Research in September 2020 from EcoAct, an international climate consultancy, reviewed the climate-related reporting of the FTSE 100, highlighting the top reporters and the major trends among them. Scored against 64 environmental sustainability criteria, the ‘top 10’ climate-related reporters are:
EcoAct’s research identifies 4 climate-related reporting trends from 2020:
The assessment of climate risks and opportunities is unsurprisingly at the top of the list of trends, with a 19% rise in FTSE 100 companies aligning their reporting to TCFD. Given the FCA have now introduced TCFD as a mandatory requirement, with plans to extend its scope, it’s a safe bet that this year the best reporters will be working on achieving full compliance with the 11 specific TCFD disclosures.
For guidance on implementing TCFD in your reporting, please request the article written by our Director of reporting intelligence, Mei Ashelford, in the Winter 2020/21 issue of the IR Society’s Informed magazine. The article explains the current outlook for TCFD reporting and discusses the implications and steps which need to be taken.
Another notable trend is a rise in the setting of science-based targets (SBTs), with 57 FTSE 100 companies now having set or committed to setting an SBT. A long-term, goal-oriented approach is a staple of effective sustainability reporting, and a more demanding, consistent methodology for setting these goals is key to weeding out ‘greenwashing’. Measuring climate progress against SBTs was highlighted in the FRC’s ‘Investors’ climate thematic review as an aspect of climate-related reporting increasingly requested in shareholder resolutions, so expect to see their adoption continue to grow among listed companies.
The use of renewable energy sources continues to receive attention after 2020 became the UK’s ‘greenest year on record’, with the use of coal in the power grid sharply declining. An increasing number of companies are fuelling this trend -91% across the FTSE 100 are now implementing energy-efficient technology into their businesses. The most ambitious companies are now outlining their plans to move to 100% renewable electricity, with some committing to global renewable electricity initiatives such as RE100.
Scope 3 emissions
Reporting of Scope 3 emissions (indirect carbon emissions that occur in a company’s value chain) has seen increased adoption, with 75% of FTSE 100 companies now disclosing at least some of their Scope 3 emissions footprint. Reporting on Scope 3 is not currently mandatory for listed companies, but wider Scope 3 disclosure is encouraged by TCFD and many investors. While it’s possible Scope 3 disclosures may become mandatory in the future, in the short-term we can expect the best environmental reporters to broaden their reporting in this area voluntarily.
What should you be doing in 2021?

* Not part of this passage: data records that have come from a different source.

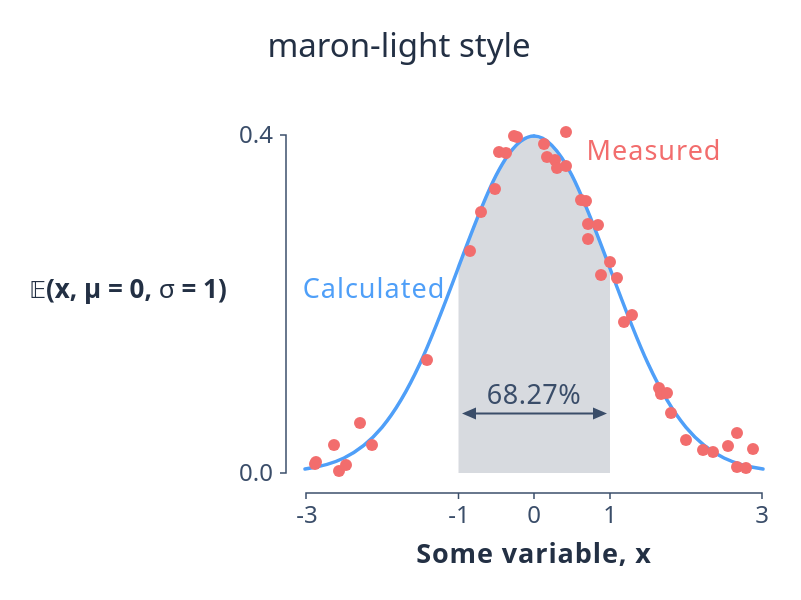
<!DOCTYPE html>
<html lang="en">
<head>
<meta charset="utf-8">
<title>maron-light style</title>
<style>
:root {
  --paper: #ffffff;
  --ink: #233044;
  --axis: #3a4d69;
  --curve: #4f9ff8;
  --point: #f26d6d;
  --band: #d7dadf;
}
* { box-sizing: border-box; }
html, body { margin: 0; overflow: hidden; background: var(--paper); }
.chart {
  position: relative;
  width: 801px;
  height: 600px;
  margin: 0;
  overflow: hidden;
  background: var(--paper);
  color: var(--ink);
  font-family: "Noto Sans", "Open Sans", sans-serif;
}
.plot { position: absolute; inset: 0; display: block; }
.label {
  position: absolute;
  margin: 0;
  line-height: 1;
  white-space: nowrap;
  transform: translate(-50%, -50%);
}
.title { left: 399px; top: 44px; font-size: 33px; font-weight: 400; }
.y-title { left: 128px; top: 288px; font-size: 26px; font-weight: 600; }
.y-title .expectation { font-family: "DejaVu Sans", "Noto Sans", sans-serif; font-weight: 400; font-size: 23px; }
.y-title .sigma { font-weight: 400; }
.x-title { left: 534px; top: 552px; font-size: 27px; font-weight: 600; letter-spacing: .9px; }
.series { font-size: 27px; font-weight: 300; letter-spacing: 1px; }
.calculated { left: 374px; top: 287px; color: var(--curve); }
.measured { left: 654px; top: 149px; color: var(--point); }
.share { left: 534px; top: 393px; font-size: 27px; font-weight: 300; letter-spacing: .5px; color: var(--axis); }
.tick { font-size: 24px; font-weight: 300; color: var(--axis); }
.x-tick { top: 514px; }
.y-tick { left: 273px; transform: translate(-100%, -50%); }
</style>
</head>
<body>
<figure class="chart">
  <svg class="plot" width="801" height="600" viewBox="0 0 801 600" role="img" aria-label="Bell curve with measured points and the central band shaded">
    <defs>
      <path id="half-curve" d="M534 136C546.7 136 559.3 150.7 572 175.5C584.7 200.3 597.3 234.4 610 268.5C622.7 302.6 635.3 336.2 648 363.6C660.7 391 673.3 412.2 686 427.4C698.7 442.6 711.3 451.8 724 458C736.7 464.2 749.3 467.1 763 469"/>
      <path id="half-band" d="M534 136C546.7 136 559.3 150.7 572 175.5C584.7 200.3 597.3 234.4 610 268.5V473H533.5V136Z"/>
      <circle id="dot" r="6"/>
    </defs>

    <g fill="var(--band)">
      <use href="#half-band"/>
      <use href="#half-band" transform="translate(1068.5) scale(-1 1)"/>
    </g>

    <g fill="none" stroke="var(--axis)" stroke-width="1.5">
      <path d="M280 135H286V473H280"/>
      <path d="M306 499V493H762V499M458.5 493V499M534 493V499M610 493V499"/>
    </g>

    <g fill="none" stroke="var(--curve)" stroke-width="3.5" stroke-linecap="round">
      <use href="#half-curve"/>
      <use href="#half-curve" transform="translate(1068) scale(-1 1)"/>
    </g>

    <g fill="var(--axis)">
      <path d="M472 413.5H598" stroke="var(--axis)" stroke-width="2"/>
      <polygon points="462,413.5 476,407.5 476,419.5"/>
      <polygon points="607,413.5 593,407.5 593,419.5"/>
    </g>

    <g fill="var(--point)">
      <use href="#dot" x="315" y="464"/>
      <use href="#dot" x="316" y="462"/>
      <use href="#dot" x="334" y="445"/>
      <use href="#dot" x="339" y="471"/>
      <use href="#dot" x="346" y="465"/>
      <use href="#dot" x="360" y="423"/>
      <use href="#dot" x="372" y="445"/>
      <use href="#dot" x="427" y="360"/>
      <use href="#dot" x="470" y="251"/>
      <use href="#dot" x="481" y="212"/>
      <use href="#dot" x="495" y="189"/>
      <use href="#dot" x="499" y="152"/>
      <use href="#dot" x="506" y="153"/>
      <use href="#dot" x="514" y="136"/>
      <use href="#dot" x="517" y="137"/>
      <use href="#dot" x="544" y="144"/>
      <use href="#dot" x="547" y="157"/>
      <use href="#dot" x="555" y="160"/>
      <use href="#dot" x="557" y="168"/>
      <use href="#dot" x="566" y="132"/>
      <use href="#dot" x="566" y="166"/>
      <use href="#dot" x="581" y="200"/>
      <use href="#dot" x="586" y="201"/>
      <use href="#dot" x="588" y="224"/>
      <use href="#dot" x="598" y="225"/>
      <use href="#dot" x="588" y="239"/>
      <use href="#dot" x="601" y="275"/>
      <use href="#dot" x="610" y="262"/>
      <use href="#dot" x="617" y="278"/>
      <use href="#dot" x="624" y="322"/>
      <use href="#dot" x="632" y="315"/>
      <use href="#dot" x="659" y="388"/>
      <use href="#dot" x="661" y="394"/>
      <use href="#dot" x="667" y="393"/>
      <use href="#dot" x="671" y="413"/>
      <use href="#dot" x="686" y="440"/>
      <use href="#dot" x="703" y="450"/>
      <use href="#dot" x="713" y="452"/>
      <use href="#dot" x="728" y="446"/>
      <use href="#dot" x="737" y="433"/>
      <use href="#dot" x="737" y="467"/>
      <use href="#dot" x="746" y="468"/>
      <use href="#dot" x="753" y="449"/>
    </g>
  </svg>

  <h1 class="label title">maron-light style</h1>

  <p class="label y-title"><span class="expectation">&#x1D53C;</span>(x, μ = 0, <span class="sigma">σ</span> = 1)</p>
  <span class="label tick y-tick" style="top:134px">0.4</span>
  <span class="label tick y-tick" style="top:472px">0.0</span>

  <span class="label series calculated">Calculated</span>
  <span class="label series measured">Measured</span>
  <span class="label share">68.27%</span>

  <span class="label tick x-tick" style="left:307px">-3</span>
  <span class="label tick x-tick" style="left:459px">-1</span>
  <span class="label tick x-tick" style="left:534px">0</span>
  <span class="label tick x-tick" style="left:610px">1</span>
  <span class="label tick x-tick" style="left:762px">3</span>
  <p class="label x-title">Some variable, x</p>
</figure>
</body>
</html>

The trends described in this article are being implemented by experienced reporters who are well advanced into comprehensive sustainability strategies. Not all companies are as far into their sustainability journeys, but these trends give an insight into what stakeholders are looking for across all levels of sustainability reporting, i.e. transparency. Everyone wants to see ambitious targets, but be honest about your progress towards them, and what needs to be done to get there.
Comprehensive sustainability reporting doesn’t spring up overnight. Establishing the right processes now not only shows your stakeholders that you are committed to sustainability across the business, it also builds the foundations to respond as these trends accelerate and more appear on the horizon.
Read the EcoAct research.
If you need support or guidance with TCFD, or any aspect of your annual or sustainability reporting, please get in touch with email@example.com.